Because I’ve traced the route over and over this past two months, Strava last week awarded me Local Legend status for the .6 mile path I’ve been running most every day at my local park. The dirt trail forms a rough rectangle just inside the wrought-iron fence lining the central area of the park. It’s not a path you would find on an official map of the park but it’s there. It’s always been there, as long as I’ve lived here, worn into the landscape by thousands of daily footsteps from oddballs like me. 

In trying to self-rehab a knee injury, I’ve found that the soft surface is a balm to my damaged tendon or torn meniscus or whatever the hell is going on inside my knee. I’m also getting the benefit of the uneven fall of every footstep on the irregular surface, which is soothing to this repetitive-motion injury caused by the wear and tear of my millions of essentially identical footsteps on asphalt over the years. 

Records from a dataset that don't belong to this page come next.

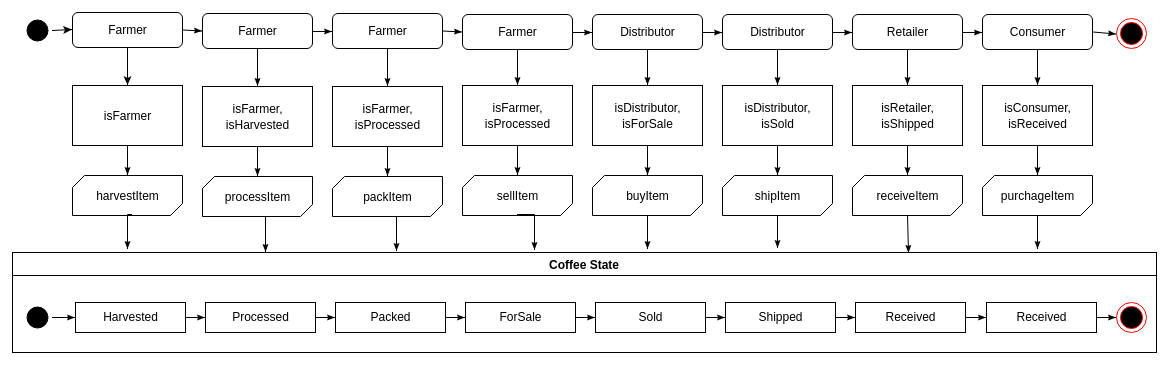
<!DOCTYPE html>
<html lang="en">
<head>
<meta charset="utf-8">
<title>Coffee supply chain state diagram</title>
<style>
:root { --ink: #000; --paper: #fff; --final: #f00; }
* { box-sizing: border-box; margin: 0; }
body { width: 1169px; height: 365px; overflow: hidden; background: var(--paper); }
.diagram { position: relative; width: 1169px; height: 365px; overflow: hidden; color: var(--ink); font: 12px/16px "Liberation Sans", Arial, sans-serif; text-align: center; }
.steps { position: absolute; left: 72px; top: 12px; display: flex; gap: 19px; }
.step { --role-drop: 0px; --body-drop: 0px; position: relative; width: 111px; height: 205px; }
.step.low { --role-drop: 1px; --body-drop: 1px; }
.step.late { --role-drop: 2px; }
.role, .guard, .action { position: absolute; left: 0; width: 111px; display: flex; align-items: center; justify-content: center; }
.role { top: var(--role-drop); height: 36px; border: 1px solid var(--ink); border-radius: 6px; }
.guard { top: calc(73px + var(--body-drop)); height: 61px; border: 1px solid var(--ink); }
.action { top: calc(163px + var(--body-drop)); height: 41px; }
.states-panel { position: absolute; left: 12px; top: 252px; width: 1145px; height: 101px; border: 1px solid var(--ink); }
.states-panel h1 { height: 23px; border-bottom: 1px solid var(--ink); font-size: 12px; line-height: 24px; padding-right: 1px; }
.states { display: flex; gap: 19px; list-style: none; padding: 26px 0 0 62px; }
.states li { flex: none; width: 111px; height: 31px; border: 1px solid var(--ink); line-height: 29px; }
.states li:last-child { margin-left: 1px; }
.connectors { position: absolute; left: 0; top: 0; fill: none; stroke: var(--ink); stroke-width: 1; }
.solid { fill: var(--ink); }
.ring { stroke: var(--final); }
.core { fill: var(--ink); stroke: var(--final); }
</style>
</head>
<body>
<main class="diagram">
  <section class="steps">
    <div class="step"><div class="role">Farmer</div><div class="guard">isFarmer</div><div class="action">harvestItem</div></div>
    <div class="step low"><div class="role">Farmer</div><div class="guard">isFarmer,<br>isHarvested</div><div class="action">processItem</div></div>
    <div class="step low"><div class="role">Farmer</div><div class="guard">isFarmer,<br>isProcessed</div><div class="action">packItem</div></div>
    <div class="step late"><div class="role">Farmer</div><div class="guard">isFarmer,<br>isProcessed</div><div class="action">sellItem</div></div>
    <div class="step late"><div class="role">Distributor</div><div class="guard">isDistributor,<br>isForSale</div><div class="action">buyItem</div></div>
    <div class="step late"><div class="role">Distributor</div><div class="guard">isDistributor,<br>isSold</div><div class="action">shipItem</div></div>
    <div class="step late"><div class="role">Retailer</div><div class="guard">isRetailer,<br>isShipped</div><div class="action">receiveItem</div></div>
    <div class="step late"><div class="role">Consumer</div><div class="guard">isConsumer,<br>isReceived</div><div class="action">purchageItem</div></div>
  </section>

  <section class="states-panel">
    <h1>Coffee State</h1>
    <ol class="states">
      <li>Harvested</li><li>Processed</li><li>Packed</li><li>ForSale</li><li>Sold</li><li>Shipped</li><li>Received</li><li>Received</li>
    </ol>
  </section>

  <svg class="connectors" width="1169" height="365" viewBox="0 0 1169 365" aria-hidden="true">
    <defs>
      <marker id="arrow" markerUnits="userSpaceOnUse" markerWidth="9" markerHeight="8" refX="8" refY="4" orient="auto">
        <path class="solid" stroke="none" d="M0 1 L8 4 L0 7 L1 4 Z"/>
      </marker>
      <marker id="open-arrow" markerUnits="userSpaceOnUse" markerWidth="10" markerHeight="10" refX="9" refY="5" orient="auto">
        <path class="solid" stroke="none" d="M0 1 L9 5 L0 9 L2 5 Z"/>
      </marker>
      <polygon id="action-frame" points="0,12 12,0 110,0 110,28 98,40 0,40"/>
      <g id="final-node"><circle class="ring" r="15"/><circle class="core" r="11"/></g>
      <circle id="start-node" class="solid" r="10.5"/>
    </defs>

    <g id="action-frames">
      <use href="#action-frame" x="72.5" y="175.5"/>
      <use href="#action-frame" x="202.5" y="176.5"/>
      <use href="#action-frame" x="332.5" y="176.5"/>
      <use href="#action-frame" x="462.5" y="175.5"/>
      <use href="#action-frame" x="592.5" y="175.5"/>
      <use href="#action-frame" x="722.5" y="175.5"/>
      <use href="#action-frame" x="852.5" y="175.5"/>
      <use href="#action-frame" x="982.5" y="175.5"/>
    </g>

    <use href="#start-node" x="37.5" y="30.5"/>
    <use href="#final-node" x="1131.5" y="33.5"/>
    <use href="#start-node" x="37.5" y="317.5"/>
    <use href="#final-node" x="1131.5" y="317.5"/>

    <path d="M52 30.5 L72 29.5" marker-end="url(#open-arrow)"/>
    <g id="role-links" marker-end="url(#arrow)">
      <path marker-end="url(#arrow)" d="M183 30 L202 31"/>
      <path marker-end="url(#arrow)" d="M313 31.5 H332"/>
      <path marker-end="url(#arrow)" d="M443 31 L462 32"/>
      <path marker-end="url(#arrow)" d="M573 32.5 H592"/>
      <path marker-end="url(#arrow)" d="M703 32.5 H722"/>
      <path marker-end="url(#arrow)" d="M833 32.5 H852"/>
      <path marker-end="url(#arrow)" d="M963 32.5 H982"/>
      <path marker-end="url(#arrow)" d="M1093 32 L1116 34"/>
    </g>

    <g id="guard-links">
      <path marker-end="url(#open-arrow)" d="M127.5 48 V85"/>
      <path marker-end="url(#arrow)" d="M257.5 49 V86"/>
      <path marker-end="url(#arrow)" d="M387.5 49 V86"/>
      <path marker-end="url(#arrow)" d="M517.5 50 V85"/>
      <path marker-end="url(#arrow)" d="M647.5 50 V85"/>
      <path marker-end="url(#arrow)" d="M777.5 50 V85"/>
      <path marker-end="url(#arrow)" d="M907.5 50 V85"/>
      <path marker-end="url(#arrow)" d="M1037.5 50 V85"/>
    </g>

    <g id="action-links">
      <path marker-end="url(#arrow)" d="M127.5 146 V175"/>
      <path marker-end="url(#arrow)" d="M257.5 147 V176"/>
      <path marker-end="url(#arrow)" d="M387.5 147 V176"/>
      <path marker-end="url(#arrow)" d="M517.5 146 V175"/>
      <path marker-end="url(#arrow)" d="M647.5 146 V175"/>
      <path marker-end="url(#arrow)" d="M777.5 146 V175"/>
      <path marker-end="url(#arrow)" d="M907.5 146 V175"/>
      <path marker-end="url(#arrow)" d="M1037.5 146 V175"/>
    </g>

    <g id="panel-links">
      <path marker-end="url(#arrow)" d="M132 214.5 H127.5 V249"/>
      <path marker-end="url(#arrow)" d="M258 216.5 H265.5 V252"/>
      <path marker-end="url(#arrow)" d="M388 216.5 H396.5 V251"/>
      <path marker-end="url(#arrow)" d="M517 214.5 H534.5 V250"/>
      <path marker-end="url(#arrow)" d="M647.5 215 V249"/>
      <path marker-end="url(#arrow)" d="M777.5 215 V248"/>
      <path marker-end="url(#arrow)" d="M907.5 215 L908.5 253"/>
      <path marker-end="url(#arrow)" d="M1037.5 215 V249"/>
    </g>

    <g id="state-links">
      <path marker-end="url(#arrow)" d="M52 317.5 H75"/>
      <path marker-end="url(#arrow)" d="M186 317.5 H205"/>
      <path marker-end="url(#arrow)" d="M316 317.5 H335"/>
      <path marker-end="url(#arrow)" d="M446 317.5 H465"/>
      <path marker-end="url(#arrow)" d="M576 317.5 H595"/>
      <path marker-end="url(#arrow)" d="M706 317.5 H725"/>
      <path marker-end="url(#arrow)" d="M836 317.5 H855"/>
      <path marker-end="url(#arrow)" d="M966 317.5 H986"/>
      <path marker-end="url(#arrow)" d="M1097 317.5 H1116"/>
    </g>
  </svg>
</main>
</body>
</html>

In pursuit of uneven surfaces, I haven’t been running directly on the smooth dirt path. I’ve been running on the grass (or what passes for grass in NYC parks) just beside the path, darting around bushes, surfing over the puddles of spiky round seedpods from the Plane trees, leaping some freaky ratholes by the garbage cans.

Usually I’m alone on the path but once or twice a week I seem to be running it the same time of day as a woman who likes to run it the opposite direction I do. In spite of many passings we’ve yet to acknowledge each other’s presence. She always looks faster and stronger than I feel, which motivates me to keep pushing.

Weirdly, this path just inches away from street and concrete and pedestrians, littered with trash and broken glass, gives me an energizing daily dose of Nature. For all its sameness, the path is endlessly changing. Cold temperatures freeze yesterday’s footprints in the mud and harden the ground; the warming trends of the coming spring turn it back to mush. One day there might be an impressive pile of plastic Fireball shot bottles from an impromptu party the night before. Shoots of stubborn city daffodils are now poking up here and there. And there’s a curious leaf-stuffed nook in the roots at the base of one tree where I’ve seen both a grackle and a black squirrel messing around, making me wonder if one or the other lives there or if they are the usual sort of unlikely Williamsburg roommates.

Once in a while, when I get bored, I turn around and run it the opposite way like my sometime fellow path-jogger. I’m always stunned by how different any route is when I just flip things around like that. The view and vibe are totally new, even if I’ve run it over and over again the other way.